- _Exercise directions_
Work through the records below and copy every line that includes "Cadena".

- _Given information_
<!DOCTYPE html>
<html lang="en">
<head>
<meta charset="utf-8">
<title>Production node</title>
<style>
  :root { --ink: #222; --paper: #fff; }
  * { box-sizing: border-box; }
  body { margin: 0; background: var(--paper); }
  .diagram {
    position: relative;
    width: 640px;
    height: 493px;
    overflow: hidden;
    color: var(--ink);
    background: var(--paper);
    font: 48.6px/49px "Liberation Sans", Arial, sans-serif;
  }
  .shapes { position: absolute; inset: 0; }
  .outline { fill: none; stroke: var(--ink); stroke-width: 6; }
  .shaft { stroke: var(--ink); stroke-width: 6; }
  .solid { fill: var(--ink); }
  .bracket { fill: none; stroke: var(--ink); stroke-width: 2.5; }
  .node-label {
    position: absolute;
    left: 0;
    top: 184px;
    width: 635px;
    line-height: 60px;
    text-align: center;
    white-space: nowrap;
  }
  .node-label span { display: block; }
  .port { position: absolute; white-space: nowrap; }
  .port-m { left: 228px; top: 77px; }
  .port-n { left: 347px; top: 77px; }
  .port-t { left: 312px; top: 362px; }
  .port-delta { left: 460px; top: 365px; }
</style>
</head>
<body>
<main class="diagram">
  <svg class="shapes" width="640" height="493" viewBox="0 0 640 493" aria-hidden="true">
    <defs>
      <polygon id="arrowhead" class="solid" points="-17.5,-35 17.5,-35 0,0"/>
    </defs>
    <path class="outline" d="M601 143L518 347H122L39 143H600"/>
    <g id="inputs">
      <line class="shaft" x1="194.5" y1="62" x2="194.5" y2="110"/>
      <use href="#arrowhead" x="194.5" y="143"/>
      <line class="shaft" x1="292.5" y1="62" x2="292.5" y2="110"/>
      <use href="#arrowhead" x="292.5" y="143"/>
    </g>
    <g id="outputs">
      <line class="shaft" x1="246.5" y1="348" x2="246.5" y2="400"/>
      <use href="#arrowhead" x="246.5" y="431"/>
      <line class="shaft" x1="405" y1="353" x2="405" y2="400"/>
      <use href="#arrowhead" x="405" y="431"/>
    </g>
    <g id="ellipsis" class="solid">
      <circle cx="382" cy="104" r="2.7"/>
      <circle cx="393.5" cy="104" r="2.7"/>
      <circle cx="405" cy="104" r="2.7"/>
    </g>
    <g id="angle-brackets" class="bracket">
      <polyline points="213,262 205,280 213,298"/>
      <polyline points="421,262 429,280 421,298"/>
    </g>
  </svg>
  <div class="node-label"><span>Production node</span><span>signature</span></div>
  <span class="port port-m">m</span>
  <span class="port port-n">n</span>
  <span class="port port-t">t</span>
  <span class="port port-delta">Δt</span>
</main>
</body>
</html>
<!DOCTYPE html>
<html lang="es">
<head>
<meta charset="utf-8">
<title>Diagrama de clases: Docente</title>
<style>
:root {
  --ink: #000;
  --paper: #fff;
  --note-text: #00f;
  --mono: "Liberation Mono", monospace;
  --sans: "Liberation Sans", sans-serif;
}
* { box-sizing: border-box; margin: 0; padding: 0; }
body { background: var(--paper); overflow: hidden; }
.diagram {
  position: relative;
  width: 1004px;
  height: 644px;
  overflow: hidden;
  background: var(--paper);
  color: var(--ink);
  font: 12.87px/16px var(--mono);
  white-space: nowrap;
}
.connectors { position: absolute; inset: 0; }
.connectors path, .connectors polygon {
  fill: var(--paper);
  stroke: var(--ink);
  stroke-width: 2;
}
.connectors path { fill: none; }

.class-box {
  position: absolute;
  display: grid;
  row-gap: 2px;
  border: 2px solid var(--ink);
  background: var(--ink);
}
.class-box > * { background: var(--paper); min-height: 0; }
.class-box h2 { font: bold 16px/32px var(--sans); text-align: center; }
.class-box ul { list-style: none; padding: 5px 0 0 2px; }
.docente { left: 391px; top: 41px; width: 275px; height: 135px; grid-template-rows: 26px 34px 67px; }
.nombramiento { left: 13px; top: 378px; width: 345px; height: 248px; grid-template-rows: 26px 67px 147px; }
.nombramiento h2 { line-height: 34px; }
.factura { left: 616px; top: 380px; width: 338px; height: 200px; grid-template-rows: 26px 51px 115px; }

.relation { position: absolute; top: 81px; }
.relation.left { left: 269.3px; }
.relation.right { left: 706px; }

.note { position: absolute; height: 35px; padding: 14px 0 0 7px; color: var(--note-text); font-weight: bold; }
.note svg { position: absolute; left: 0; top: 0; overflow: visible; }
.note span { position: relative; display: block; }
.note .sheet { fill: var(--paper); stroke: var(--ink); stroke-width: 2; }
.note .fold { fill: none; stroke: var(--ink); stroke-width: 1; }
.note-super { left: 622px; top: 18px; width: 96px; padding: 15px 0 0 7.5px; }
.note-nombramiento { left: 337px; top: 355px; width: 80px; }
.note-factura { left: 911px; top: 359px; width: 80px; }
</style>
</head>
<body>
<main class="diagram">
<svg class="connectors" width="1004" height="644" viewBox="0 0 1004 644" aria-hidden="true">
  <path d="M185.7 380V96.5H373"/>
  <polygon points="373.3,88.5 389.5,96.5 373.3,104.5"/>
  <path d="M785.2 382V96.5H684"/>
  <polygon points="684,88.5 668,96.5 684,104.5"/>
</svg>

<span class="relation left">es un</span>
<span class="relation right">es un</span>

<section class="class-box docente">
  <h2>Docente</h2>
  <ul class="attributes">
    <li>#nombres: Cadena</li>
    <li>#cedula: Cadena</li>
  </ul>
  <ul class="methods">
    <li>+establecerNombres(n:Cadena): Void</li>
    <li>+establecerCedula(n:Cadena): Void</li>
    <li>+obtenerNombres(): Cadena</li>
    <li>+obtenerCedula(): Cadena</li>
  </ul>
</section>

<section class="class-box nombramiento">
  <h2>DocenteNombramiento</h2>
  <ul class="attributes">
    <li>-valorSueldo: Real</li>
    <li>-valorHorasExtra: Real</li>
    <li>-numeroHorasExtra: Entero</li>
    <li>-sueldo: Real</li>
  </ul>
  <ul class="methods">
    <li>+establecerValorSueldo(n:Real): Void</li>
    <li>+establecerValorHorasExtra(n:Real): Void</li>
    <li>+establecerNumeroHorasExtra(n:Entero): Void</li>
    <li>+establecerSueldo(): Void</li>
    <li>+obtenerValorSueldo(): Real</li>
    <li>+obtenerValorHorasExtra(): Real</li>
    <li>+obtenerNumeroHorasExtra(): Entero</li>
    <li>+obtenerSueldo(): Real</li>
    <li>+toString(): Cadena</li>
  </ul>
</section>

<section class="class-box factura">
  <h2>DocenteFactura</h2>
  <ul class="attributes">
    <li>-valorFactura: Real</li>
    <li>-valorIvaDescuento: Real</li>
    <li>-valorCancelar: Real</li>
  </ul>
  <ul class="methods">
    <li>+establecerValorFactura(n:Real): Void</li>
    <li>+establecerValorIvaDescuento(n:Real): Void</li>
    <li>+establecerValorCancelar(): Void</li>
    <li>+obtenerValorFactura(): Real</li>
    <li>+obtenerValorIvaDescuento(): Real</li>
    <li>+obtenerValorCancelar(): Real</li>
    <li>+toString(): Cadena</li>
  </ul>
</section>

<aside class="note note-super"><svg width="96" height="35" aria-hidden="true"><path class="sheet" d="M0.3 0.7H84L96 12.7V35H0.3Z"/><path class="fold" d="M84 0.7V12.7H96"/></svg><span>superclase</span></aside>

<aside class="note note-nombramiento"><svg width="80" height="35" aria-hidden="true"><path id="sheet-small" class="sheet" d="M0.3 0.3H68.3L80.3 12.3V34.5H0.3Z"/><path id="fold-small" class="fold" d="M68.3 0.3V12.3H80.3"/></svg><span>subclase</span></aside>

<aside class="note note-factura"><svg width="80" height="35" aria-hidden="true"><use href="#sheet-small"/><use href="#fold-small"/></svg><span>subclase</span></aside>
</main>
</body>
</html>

- _Answer for the task_
    <li>#nombres: Cadena</li>
    <li>#cedula: Cadena</li>
    <li>+establecerNombres(n:Cadena): Void</li>
    <li>+establecerCedula(n:Cadena): Void</li>
    <li>+obtenerNombres(): Cadena</li>
    <li>+obtenerCedula(): Cadena</li>
    <li>+toString(): Cadena</li>
    <li>+toString(): Cadena</li>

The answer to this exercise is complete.